He was speaking at the Huawei ICT Ministerial Forum at the ITU World Telecom 2018 which is taking place in Durban, South Africa this week.
Zhao addressed ICT ministers and stakeholders on how to transform today’s digital revolution into a development revolution.
“As the head of the lead UN agency for ICTs, I have made clear that infrastructure is absolutely my first priority − and that investment in ICT infrastructure is an absolute and urgent need. Huawei’s Global Connectivity Index report shows that 20% increase in ICT infrastructure investment can lead to 1% growth in GDP and 20% increase in productivity. Together with innovation and inclusivity, infrastructure and investment form the “4 I’s” that are critical to boosting the economy, bridging the digital divide, and leveraging the power of ICTs to advance the SDGs, “Zhao said.
He also unveiled the 2018 State of Broadband report issued by the Broadband Commission for Sustainable Development. It shows that a growing number of governments now benchmark the status of broadband in their national broadband plans. It also shows that for the first time at least 15 countries now have strategies in place for promoting the safe use of Artificial Intelligence.
Speaking at the Ministerial Forum, South Africa’s Minister for Telecommunications and Postal Services also stressed the need for the national broadband strategies to be implemented in earnest to ensure social and economic development. He added that investment must deliver broadband inclusion for all.
“We need to foster digital inclusion which can be achieved by providing basic access to communities; this must be coupled with a range of localised digital content and digital literacy services,” said Cwele.
Ghana’s Minster of Communications Ursula Owusu-Ekuful reported back on Ghana’s progress on its’ mobile connectivity programme highlighting the gains they had made in rural coverage. Onus–Ekuful says her government had forged a very successful public-private partnership with MTN Ghana and Huawei to bring mobile connectivity to thousands of Ghanaians in remote villages, bringing the country closer to its goal of 100% coverage by the year 2020.
“The Rural Star Solution proves that carriers can make rural connectivity a sustainable investment. In Ghana the solution cut the cost of deployment by 60% and operating costs by 40%,” said Owusu–Ekuful.
Mr Jianjun Zhou, Vice-President of Huawei ‘s Carrier Business Group, described Huawei’s vision and mission to bring digital to every person, home and organisation for a fully connected, intelligent world. He said Huawei had set up a dedicated office for emerging markets with a business programme to connect the unconnected. He emphasized that Broadband deployments are a shared social responsibility.

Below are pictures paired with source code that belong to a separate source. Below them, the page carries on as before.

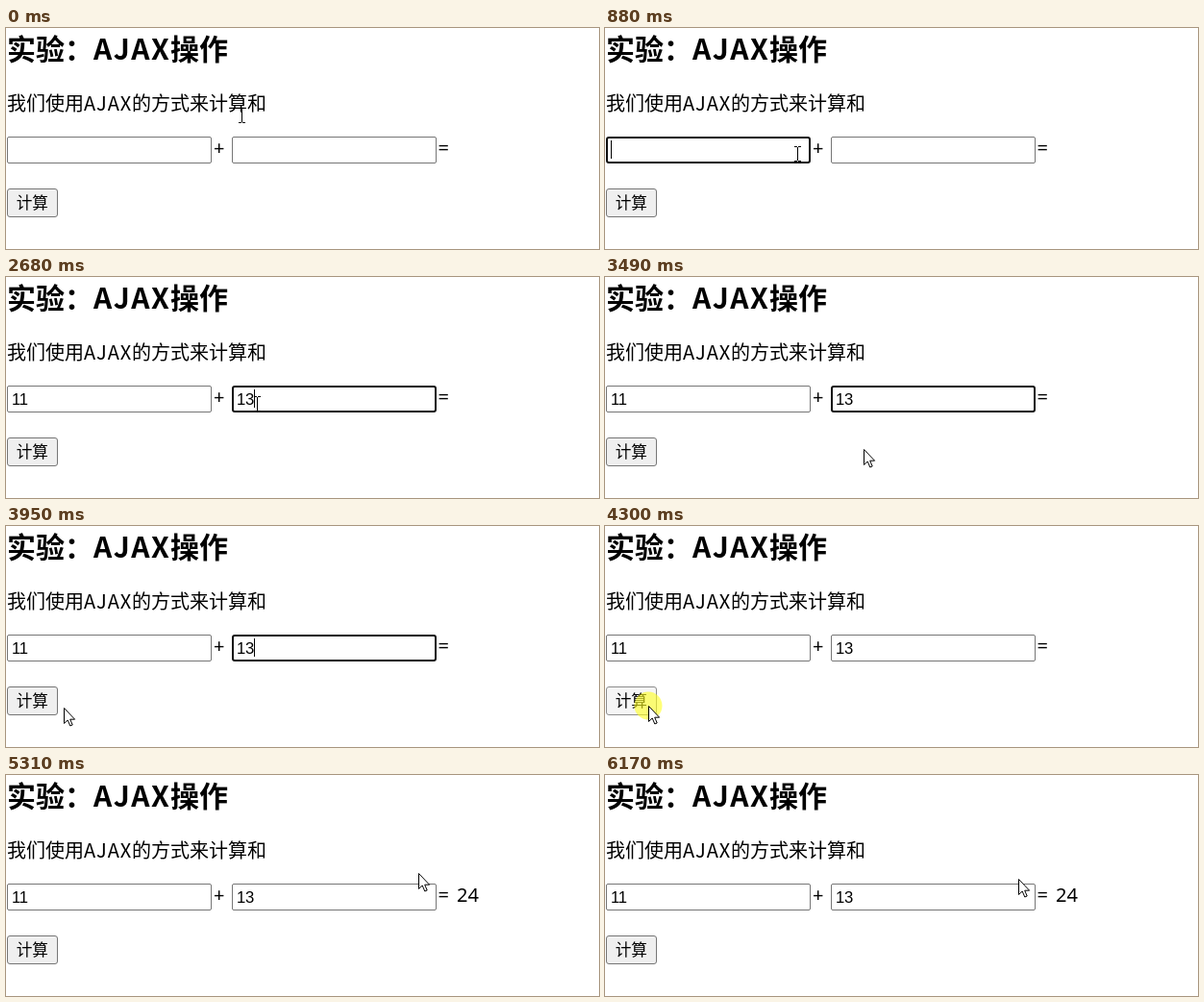
These frames come from a looping animation (617x230 px, 6240 ms). An HTML page:

```html
<!DOCTYPE html>
<html lang="zh-CN">
<head>
<meta charset="utf-8">
<title>AJAX</title>
<style>
  html, body { margin: 0; width: 100%; height: 100%; overflow: hidden; background: #fff; }
  svg { display: block; width: 617px; height: 230px; }
  text { white-space: pre; font: 20px "Noto Sans CJK SC", "Noto Sans CJK", sans-serif; }
  .title { font-size: 30px; font-weight: 700; }
  .latin { font-family: "Noto Sans", sans-serif; }
  .value { font: 16.67px "Liberation Sans", Arial, sans-serif; letter-spacing: -.27px; }
  .label { font-size: 16.67px; }
</style>
</head>
<body>
<svg viewBox="0 0 617 230">
  <text class="title" x="1" y="33">实验：</text>
  <text class="title" x="91" y="33" letter-spacing="1.5">AJAX</text>
  <text class="title" x="171" y="33">操作</text>
  <text x="1" y="86">我们使用</text>
  <text x="81" y="86" letter-spacing=".9">AJAX</text>
  <text x="131" y="86">的方式来计算和</text>
  <text class="latin" x="216" y="132">+</text>
  <text class="latin" x="449.5" y="132">=</text>
  <text class="latin" x="469" y="132" id="sum">24</text>
  <g id="fields"></g>
  <rect id="button" x="1.5" y="167.5" width="52" height="29" rx="2.5"/>
  <text class="label" x="10.7" y="188">计算</text>
  <circle id="press" r="14.5" fill="#ffff1e" fill-opacity=".6"/>
  <path id="arrow" d="M.5 .5V16.5L4.2 13L6.8 19L9.2 18L6.7 12.2H11.6Z" fill="#fff" stroke="#000"/>
  <path id="beam" d="M-3 -7.5H0M1 -7.5H4M.5 -7V7M-3 7.5H0M1 7.5H4" fill="none" stroke="#000"/>
</svg>
<script>
const LOOP = 6240, TICK = 67, BLINK = 500;
const $ = id => document.getElementById(id);

// pointer path: tick, x, y
const path = [
  [0, 245, 91], [4, 221, 110], [8, 200, 131], [22, 200, 131],
  [25, 242, 132], [27, 261, 132], [43, 261, 132], [44, 430, 176],
  [45, 567, 206], [46, 393, 208], [47, 393, 208], [48, 350, 212],
  [52, 269, 179], [57, 74, 190], [61, 45, 187], [69, 45, 187],
  [70, 68, 184], [73, 287, 125], [76, 398, 96], [79, 429, 102],
  [81, 429, 102], [82, 429, 104], [83, 430, 107], [91, 430, 107], [92, 430, 108]
];
const presses = [[750, 880], [1950, 2080], [4300, 4430]];
const inputs = [
  { x: 1, value: "11", typed: [1210, 1480], focus: 750, blur: 1950 },
  { x: 235, value: "13", typed: [2410, 2680], focus: 1950, blur: 4300 }
];

function add(parent, name, attrs) {
  const el = document.createElementNS("http://www.w3.org/2000/svg", name);
  set(el, attrs);
  return parent.appendChild(el);
}
function set(el, attrs) {
  for (const key in attrs) el.setAttribute(key, attrs[key]);
}
function show(el, on) {
  el.setAttribute("visibility", on ? "visible" : "hidden");
}
const inside = (p, x, y, w, h) => p.x >= x && p.x < x + w && p.y >= y && p.y < y + h;

for (const f of inputs) {
  f.box = add($("fields"), "rect", { fill: "#fff" });
  f.text = add($("fields"), "text", { class: "value", x: f.x + 5, y: 132.5 });
  f.caret = add($("fields"), "rect", { y: 117, width: 1, height: 19 });
}

function pointerAt(t) {
  const n = Math.floor(t / TICK + .05);
  const i = path.findIndex(k => k[0] > n);
  if (i < 0) {
    const end = path[path.length - 1];
    return { x: end[1], y: end[2] };
  }
  const a = path[i - 1], b = path[i], u = (n - a[0]) / (b[0] - a[0]);
  return { x: Math.round(a[1] + (b[1] - a[1]) * u), y: Math.round(a[2] + (b[2] - a[2]) * u) };
}

function drawInput(f, t, p) {
  const focused = t >= f.focus && t < f.blur;
  const count = f.typed.filter(k => t >= k).length;
  const last = count ? f.typed[count - 1] : f.focus;
  const hover = inside(p, f.x, 113, 213, 28);
  const w = focused ? 2 : 1;
  set(f.box, {
    x: f.x + w / 2, y: 113 + w / 2, width: 213 - w, height: 28 - w,
    rx: focused ? 2 : 1.5, "stroke-width": w,
    stroke: focused ? "#101010" : hover ? "#4f4f4f" : "#767676"
  });
  f.text.textContent = f.value.slice(0, count);
  f.caret.setAttribute("x", f.x + 5 + 9 * count);
  show(f.caret, focused && Math.floor((t - last) / BLINK) % 2 === 0);
}

function draw(t) {
  const p = pointerAt(t);
  const pressed = presses.some(([a, b]) => t >= a && t < b);
  const overField = inputs.some(f => inside(p, f.x, 113, 213, 28));
  const overText = inside(p, 1, 66, 270, 27) || inside(p, 214, 113, 21, 28);
  const overButton = inside(p, 1, 167, 53, 30);
  inputs.forEach(f => drawInput(f, t, p));

  const [fill, stroke] = !overButton ? ["#efefef", "#767676"]
    : pressed ? ["#f5f5f5", "#8d8d8d"] : ["#e5e5e5", "#4f4f4f"];
  set($("button"), { fill, stroke });
  show($("sum"), t >= 4430);

  const place = `translate(${p.x} ${p.y})`;
  for (const id of ["press", "arrow", "beam"]) set($(id), { transform: place });
  show($("press"), pressed);
  show($("beam"), overField || overText);
  show($("arrow"), !overField && !overText);
}

const start = performance.now();
function frame() {
  draw((performance.now() - start) % LOOP);
  requestAnimationFrame(frame);
}
frame();
</script>
</body>
</html>
```
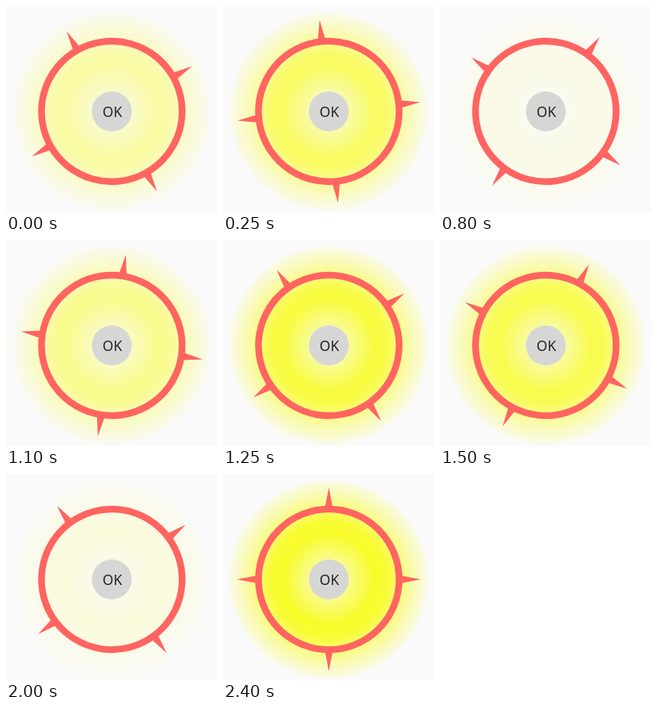
An HTML page with a canvas for the animation above (2.45 s loop, 264 by 258 pixels).

```html
<!DOCTYPE html>
<html lang="en">
<head>
<meta charset="utf-8">
<title>Pulsing compass ring</title>
<style>
  html, body { margin: 0; width: 264px; height: 258px; overflow: hidden; background: #fafafa; }
  canvas { display: block; }
  #ok {
    position: absolute; left: 108px; top: 107px; width: 50px; height: 50px;
    line-height: 51px; text-align: center; color: #242424;
    font: 17.5px/51px "Noto Sans", "Open Sans", sans-serif;
  }
</style>
</head>
<body>
<canvas id="stage" width="264" height="258"></canvas>
<div id="ok">OK</div>
<script>
const ctx = document.getElementById('stage').getContext('2d');
const CX = 132.4, CY = 132;
const LOOP = 2450, HOLD = 250, STEP = 50;
const RED = '#ff6461';

// Swing phase in degrees at given steps; 180 is one full turn, the next 180 turns back.
const PHASE = [[0, 80.6], [1, 117.9], [8, 236.8], [18, 452.8], [26, 589], [36, 765.3], [44, 900]];

function phaseAt(step) {
  let k = 1;
  while (k < PHASE.length - 1 && step > PHASE[k][0]) k++;
  const [s0, a0] = PHASE[k - 1], [s1, a1] = PHASE[k];
  return a0 + (a1 - a0) * (step - s0) / (s1 - s0);
}

function disc(r, fill) {
  ctx.fillStyle = fill;
  ctx.beginPath();
  ctx.arc(0, 0, r, 0, Math.PI * 2);
  ctx.fill();
}

function glow(power) {
  const g = ctx.createRadialGradient(0, 0, 0, 0, 0, 124);
  const stop = (pos, a) => g.addColorStop(pos, `rgba(248,252,18,${a * power})`);
  stop(0, 0.15);
  stop(0.22, 0.5);
  stop(0.46, 0.9);
  stop(0.58, 0.86);
  stop(0.76, 0.48);
  stop(1, 0.07);
  disc(124, g);
}

function ring(turn) {
  ctx.save();
  ctx.rotate(turn);
  ctx.strokeStyle = ctx.fillStyle = RED;
  ctx.lineWidth = 8.4;
  ctx.beginPath();
  ctx.arc(0, 0, 88, 0, Math.PI * 2);
  ctx.stroke();
  for (let i = 0; i < 4; i++) {
    ctx.beginPath();
    ctx.moveTo(-5, -89);
    ctx.lineTo(0, -115);
    ctx.lineTo(5, -89);
    ctx.fill();
    ctx.rotate(Math.PI / 2);
  }
  ctx.restore();
}

function draw(ms) {
  const step = ms < HOLD ? 0 : 1 + Math.floor((ms - HOLD) / STEP);
  const p = (1 - Math.cos(phaseAt(step) * Math.PI / 180)) / 2;
  ctx.setTransform(1, 0, 0, 1, 0, 0);
  ctx.fillStyle = '#fafafa';
  ctx.fillRect(0, 0, 264, 258);
  ctx.translate(CX, CY);
  glow(p);
  ring(p * Math.PI * 2);
  disc(25, '#d6d7d5');
}

const start = performance.now();
function tick() {
  draw((performance.now() - start) % LOOP);
  requestAnimationFrame(tick);
}
tick();
</script>
</body>
</html>
```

Dr. Mohamed Madkour, Vice-President of Wireless Networks Marketing & Solutions suggested that when we speak about ICT we are talking about the hope of every African person to live safer, happier and wealthier lives. “The hope of every country to eradicate poverty and grow their economy. We need to harness the power of technology and collaboration to make this happen. Mobility and broadband can make the economy grow,’ said Madkour.